- _REQUIRED ACTION_:
Every line with "ranks" in it must be copied from the data.

Segment Start: MATERIAL PROVIDED

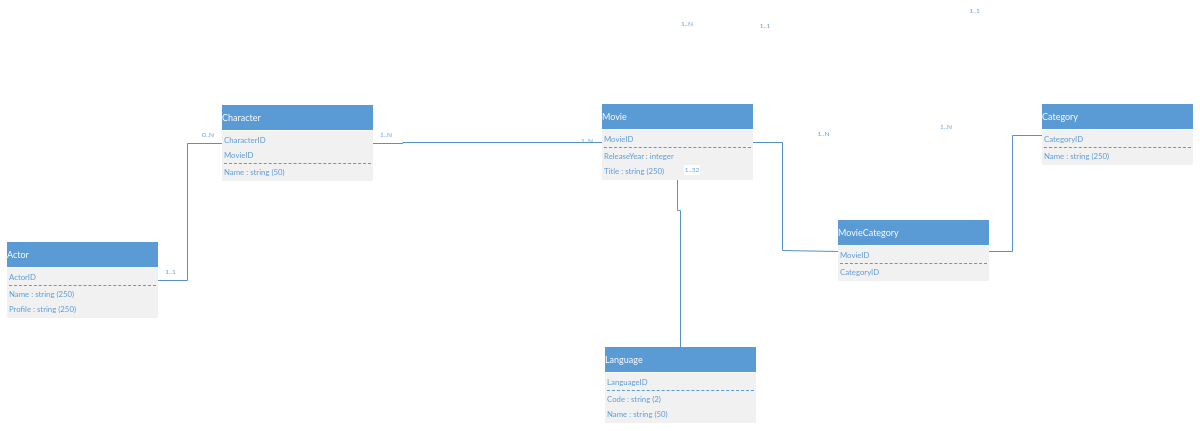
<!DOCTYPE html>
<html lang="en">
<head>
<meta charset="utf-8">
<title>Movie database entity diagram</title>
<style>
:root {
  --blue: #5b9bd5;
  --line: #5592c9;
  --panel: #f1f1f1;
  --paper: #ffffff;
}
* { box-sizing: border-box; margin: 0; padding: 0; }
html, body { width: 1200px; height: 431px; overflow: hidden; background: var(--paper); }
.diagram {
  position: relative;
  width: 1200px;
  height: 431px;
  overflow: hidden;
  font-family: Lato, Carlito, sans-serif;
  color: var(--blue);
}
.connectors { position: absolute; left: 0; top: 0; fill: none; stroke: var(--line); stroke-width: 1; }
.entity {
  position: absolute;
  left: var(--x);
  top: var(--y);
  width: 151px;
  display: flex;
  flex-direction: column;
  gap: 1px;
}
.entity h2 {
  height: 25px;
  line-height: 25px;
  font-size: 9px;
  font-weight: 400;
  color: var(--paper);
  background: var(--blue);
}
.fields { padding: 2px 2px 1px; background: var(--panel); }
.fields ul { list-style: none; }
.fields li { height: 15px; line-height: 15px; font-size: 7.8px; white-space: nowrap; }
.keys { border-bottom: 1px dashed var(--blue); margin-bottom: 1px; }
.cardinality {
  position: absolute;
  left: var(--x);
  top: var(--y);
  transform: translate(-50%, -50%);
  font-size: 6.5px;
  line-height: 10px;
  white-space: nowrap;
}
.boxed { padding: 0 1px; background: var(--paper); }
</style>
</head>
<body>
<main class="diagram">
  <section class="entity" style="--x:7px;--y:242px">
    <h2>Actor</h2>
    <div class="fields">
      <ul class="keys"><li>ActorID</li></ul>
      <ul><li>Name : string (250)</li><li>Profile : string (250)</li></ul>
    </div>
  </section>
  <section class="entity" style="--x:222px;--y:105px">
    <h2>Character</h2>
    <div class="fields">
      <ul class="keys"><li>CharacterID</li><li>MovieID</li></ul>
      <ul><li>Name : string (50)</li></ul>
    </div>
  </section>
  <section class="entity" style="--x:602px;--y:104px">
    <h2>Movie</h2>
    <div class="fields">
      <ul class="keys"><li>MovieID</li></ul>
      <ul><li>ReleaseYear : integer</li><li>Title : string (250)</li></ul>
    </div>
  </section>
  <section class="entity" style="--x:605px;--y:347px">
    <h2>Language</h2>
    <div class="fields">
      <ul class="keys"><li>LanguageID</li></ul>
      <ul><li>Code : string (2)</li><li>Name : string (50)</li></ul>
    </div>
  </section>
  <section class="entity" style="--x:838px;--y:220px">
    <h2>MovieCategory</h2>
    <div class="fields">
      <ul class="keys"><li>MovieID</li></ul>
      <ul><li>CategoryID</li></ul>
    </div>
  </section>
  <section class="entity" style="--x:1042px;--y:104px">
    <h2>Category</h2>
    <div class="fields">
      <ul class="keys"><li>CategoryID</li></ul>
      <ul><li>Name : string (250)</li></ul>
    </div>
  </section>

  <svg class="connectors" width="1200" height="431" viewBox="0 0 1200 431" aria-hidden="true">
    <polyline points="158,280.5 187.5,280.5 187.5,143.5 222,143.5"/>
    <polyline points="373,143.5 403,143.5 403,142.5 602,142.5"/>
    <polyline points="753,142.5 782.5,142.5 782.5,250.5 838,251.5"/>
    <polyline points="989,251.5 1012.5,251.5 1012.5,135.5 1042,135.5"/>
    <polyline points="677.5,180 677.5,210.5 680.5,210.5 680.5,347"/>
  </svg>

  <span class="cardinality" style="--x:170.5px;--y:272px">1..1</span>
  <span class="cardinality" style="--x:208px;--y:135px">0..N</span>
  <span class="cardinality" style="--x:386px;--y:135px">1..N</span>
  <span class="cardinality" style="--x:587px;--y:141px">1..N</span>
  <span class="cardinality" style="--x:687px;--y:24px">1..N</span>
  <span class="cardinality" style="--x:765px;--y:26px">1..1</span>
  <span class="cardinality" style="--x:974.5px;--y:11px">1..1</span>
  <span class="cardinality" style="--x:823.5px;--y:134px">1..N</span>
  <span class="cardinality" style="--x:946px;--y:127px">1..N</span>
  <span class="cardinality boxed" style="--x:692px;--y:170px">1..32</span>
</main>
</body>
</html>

Segment End: MATERIAL PROVIDED
Segment Start: MATERIAL PROVIDED

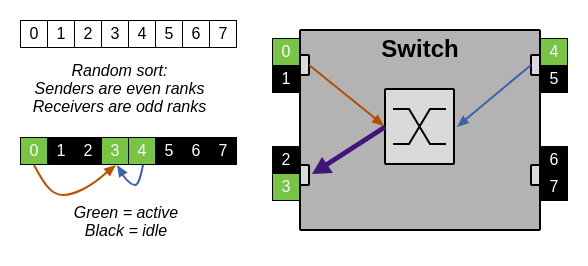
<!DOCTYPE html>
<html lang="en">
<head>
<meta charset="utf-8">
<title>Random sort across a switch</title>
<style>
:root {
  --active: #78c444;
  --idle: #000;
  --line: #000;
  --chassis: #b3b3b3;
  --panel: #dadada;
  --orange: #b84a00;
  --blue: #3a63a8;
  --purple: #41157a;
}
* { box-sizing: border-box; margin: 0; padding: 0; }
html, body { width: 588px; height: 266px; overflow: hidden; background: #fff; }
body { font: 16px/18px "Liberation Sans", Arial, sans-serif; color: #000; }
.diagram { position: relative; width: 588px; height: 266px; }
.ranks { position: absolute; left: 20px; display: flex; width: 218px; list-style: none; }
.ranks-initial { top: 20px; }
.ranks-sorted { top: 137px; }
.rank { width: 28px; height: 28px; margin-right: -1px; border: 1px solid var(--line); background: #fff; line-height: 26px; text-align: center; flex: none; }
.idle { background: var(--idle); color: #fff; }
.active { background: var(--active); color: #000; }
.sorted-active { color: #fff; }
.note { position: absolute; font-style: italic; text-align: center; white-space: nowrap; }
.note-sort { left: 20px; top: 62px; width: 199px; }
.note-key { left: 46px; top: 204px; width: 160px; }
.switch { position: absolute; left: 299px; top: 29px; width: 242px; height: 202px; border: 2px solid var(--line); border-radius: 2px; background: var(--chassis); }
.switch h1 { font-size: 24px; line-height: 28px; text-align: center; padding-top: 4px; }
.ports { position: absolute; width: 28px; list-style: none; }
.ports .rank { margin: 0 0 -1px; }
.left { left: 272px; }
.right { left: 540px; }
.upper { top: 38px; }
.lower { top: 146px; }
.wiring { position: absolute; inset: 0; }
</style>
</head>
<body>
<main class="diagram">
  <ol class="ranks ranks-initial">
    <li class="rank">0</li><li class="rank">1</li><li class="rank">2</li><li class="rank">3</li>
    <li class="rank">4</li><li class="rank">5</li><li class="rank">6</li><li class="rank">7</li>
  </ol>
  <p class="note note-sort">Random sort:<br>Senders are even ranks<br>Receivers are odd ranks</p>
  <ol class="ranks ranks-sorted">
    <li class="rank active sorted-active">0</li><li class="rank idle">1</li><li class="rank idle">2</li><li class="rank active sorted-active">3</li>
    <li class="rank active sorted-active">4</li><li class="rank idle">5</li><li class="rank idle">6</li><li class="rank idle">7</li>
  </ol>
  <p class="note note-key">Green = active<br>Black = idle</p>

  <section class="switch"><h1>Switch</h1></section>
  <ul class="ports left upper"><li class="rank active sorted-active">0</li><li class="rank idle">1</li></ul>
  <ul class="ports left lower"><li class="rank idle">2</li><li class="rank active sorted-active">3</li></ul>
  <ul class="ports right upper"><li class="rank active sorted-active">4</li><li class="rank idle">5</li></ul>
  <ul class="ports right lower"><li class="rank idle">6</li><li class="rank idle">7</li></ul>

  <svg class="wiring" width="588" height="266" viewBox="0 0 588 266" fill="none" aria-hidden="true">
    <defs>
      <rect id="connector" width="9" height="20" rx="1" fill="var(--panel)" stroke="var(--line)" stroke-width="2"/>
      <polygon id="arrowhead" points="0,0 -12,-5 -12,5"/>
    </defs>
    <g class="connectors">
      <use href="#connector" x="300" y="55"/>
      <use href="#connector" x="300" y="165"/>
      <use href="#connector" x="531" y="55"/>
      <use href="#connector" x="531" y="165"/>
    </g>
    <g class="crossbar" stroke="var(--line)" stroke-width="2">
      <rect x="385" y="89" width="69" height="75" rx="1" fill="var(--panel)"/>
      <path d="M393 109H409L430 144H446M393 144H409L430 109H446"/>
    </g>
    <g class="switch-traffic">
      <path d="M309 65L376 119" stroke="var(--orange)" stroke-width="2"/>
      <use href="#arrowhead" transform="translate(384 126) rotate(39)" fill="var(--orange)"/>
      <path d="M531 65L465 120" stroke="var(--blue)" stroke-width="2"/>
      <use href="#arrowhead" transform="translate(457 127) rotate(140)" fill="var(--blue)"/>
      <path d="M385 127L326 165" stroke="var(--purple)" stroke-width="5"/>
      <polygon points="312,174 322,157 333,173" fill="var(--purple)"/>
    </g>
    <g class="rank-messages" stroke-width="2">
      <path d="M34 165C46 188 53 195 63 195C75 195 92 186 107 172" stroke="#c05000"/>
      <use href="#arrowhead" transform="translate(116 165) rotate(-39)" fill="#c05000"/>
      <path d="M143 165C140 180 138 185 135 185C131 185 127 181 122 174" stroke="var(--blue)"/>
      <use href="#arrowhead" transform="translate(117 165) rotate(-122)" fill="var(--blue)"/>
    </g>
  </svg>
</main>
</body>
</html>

Segment End: MATERIAL PROVIDED
Segment Start: MATERIAL PROVIDED

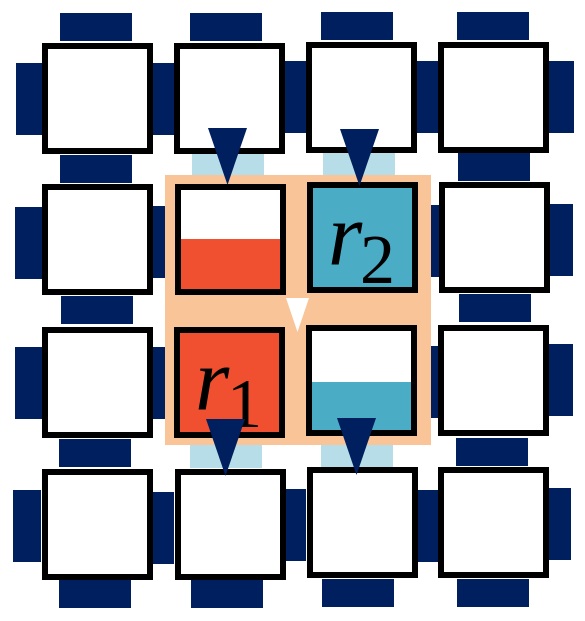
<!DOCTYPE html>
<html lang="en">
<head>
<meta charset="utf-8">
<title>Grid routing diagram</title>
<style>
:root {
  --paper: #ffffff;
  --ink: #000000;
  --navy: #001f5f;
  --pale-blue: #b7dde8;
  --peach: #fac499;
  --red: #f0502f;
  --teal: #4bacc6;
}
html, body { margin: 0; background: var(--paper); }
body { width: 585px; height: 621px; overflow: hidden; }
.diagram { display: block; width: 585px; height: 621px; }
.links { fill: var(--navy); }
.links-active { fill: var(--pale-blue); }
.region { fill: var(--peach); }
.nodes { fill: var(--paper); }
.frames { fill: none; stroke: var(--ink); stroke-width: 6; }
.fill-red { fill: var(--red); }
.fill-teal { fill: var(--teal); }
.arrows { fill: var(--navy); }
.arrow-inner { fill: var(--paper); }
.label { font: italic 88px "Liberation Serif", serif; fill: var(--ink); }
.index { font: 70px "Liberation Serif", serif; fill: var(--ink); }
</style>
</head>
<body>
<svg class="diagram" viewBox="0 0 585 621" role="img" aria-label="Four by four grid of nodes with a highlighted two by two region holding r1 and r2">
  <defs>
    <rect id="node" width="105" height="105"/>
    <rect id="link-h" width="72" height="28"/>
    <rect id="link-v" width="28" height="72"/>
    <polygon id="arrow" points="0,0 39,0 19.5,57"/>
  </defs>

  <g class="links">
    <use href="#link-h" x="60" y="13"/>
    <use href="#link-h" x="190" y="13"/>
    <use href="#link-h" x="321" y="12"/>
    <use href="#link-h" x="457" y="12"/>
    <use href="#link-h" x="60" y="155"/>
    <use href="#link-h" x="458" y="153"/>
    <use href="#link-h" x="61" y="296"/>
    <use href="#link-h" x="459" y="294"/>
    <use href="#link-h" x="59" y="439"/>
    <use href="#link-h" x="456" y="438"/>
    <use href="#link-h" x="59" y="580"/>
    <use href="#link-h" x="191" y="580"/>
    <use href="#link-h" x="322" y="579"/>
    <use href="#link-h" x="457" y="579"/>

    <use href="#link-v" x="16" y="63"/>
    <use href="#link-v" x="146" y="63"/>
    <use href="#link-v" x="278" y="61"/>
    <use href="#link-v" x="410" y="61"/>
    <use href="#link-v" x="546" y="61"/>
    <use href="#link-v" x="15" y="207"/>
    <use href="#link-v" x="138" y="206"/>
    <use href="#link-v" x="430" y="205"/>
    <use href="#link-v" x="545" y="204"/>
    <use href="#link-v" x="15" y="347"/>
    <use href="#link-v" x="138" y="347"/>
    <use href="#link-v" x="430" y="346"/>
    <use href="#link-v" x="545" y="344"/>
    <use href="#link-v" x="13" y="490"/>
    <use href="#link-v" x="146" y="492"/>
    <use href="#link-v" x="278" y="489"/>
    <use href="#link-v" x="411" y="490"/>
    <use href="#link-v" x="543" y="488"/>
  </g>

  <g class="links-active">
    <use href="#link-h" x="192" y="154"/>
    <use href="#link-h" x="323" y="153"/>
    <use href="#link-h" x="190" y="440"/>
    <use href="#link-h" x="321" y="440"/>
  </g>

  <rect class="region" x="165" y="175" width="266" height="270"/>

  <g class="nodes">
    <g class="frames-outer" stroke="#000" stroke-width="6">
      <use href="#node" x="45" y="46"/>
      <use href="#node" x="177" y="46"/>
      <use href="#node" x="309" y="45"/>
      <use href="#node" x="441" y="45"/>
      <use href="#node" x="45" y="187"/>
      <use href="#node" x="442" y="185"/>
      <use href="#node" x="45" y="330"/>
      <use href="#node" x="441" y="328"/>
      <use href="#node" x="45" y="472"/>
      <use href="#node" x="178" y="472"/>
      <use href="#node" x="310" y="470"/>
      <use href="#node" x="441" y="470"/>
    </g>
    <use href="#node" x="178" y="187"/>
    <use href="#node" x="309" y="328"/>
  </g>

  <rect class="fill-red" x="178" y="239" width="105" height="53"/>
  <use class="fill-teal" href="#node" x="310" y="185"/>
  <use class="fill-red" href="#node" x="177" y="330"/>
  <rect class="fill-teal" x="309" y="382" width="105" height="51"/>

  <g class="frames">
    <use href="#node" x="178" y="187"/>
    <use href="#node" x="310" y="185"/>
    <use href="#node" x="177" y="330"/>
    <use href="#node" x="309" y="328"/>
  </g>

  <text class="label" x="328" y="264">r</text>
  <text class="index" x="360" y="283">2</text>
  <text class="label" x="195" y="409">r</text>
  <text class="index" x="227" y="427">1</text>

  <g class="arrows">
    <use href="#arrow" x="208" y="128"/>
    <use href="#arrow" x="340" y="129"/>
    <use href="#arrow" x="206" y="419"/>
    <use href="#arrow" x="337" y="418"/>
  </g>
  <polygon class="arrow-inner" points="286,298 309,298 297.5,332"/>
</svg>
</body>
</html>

Segment End: MATERIAL PROVIDED

- _RESULT OF THIS EXERCISE_:
.ranks { position: absolute; left: 20px; display: flex; width: 218px; list-style: none; }
.ranks-initial { top: 20px; }
.ranks-sorted { top: 137px; }
  <ol class="ranks ranks-initial">
  <p class="note note-sort">Random sort:<br>Senders are even ranks<br>Receivers are odd ranks</p>
  <ol class="ranks ranks-sorted">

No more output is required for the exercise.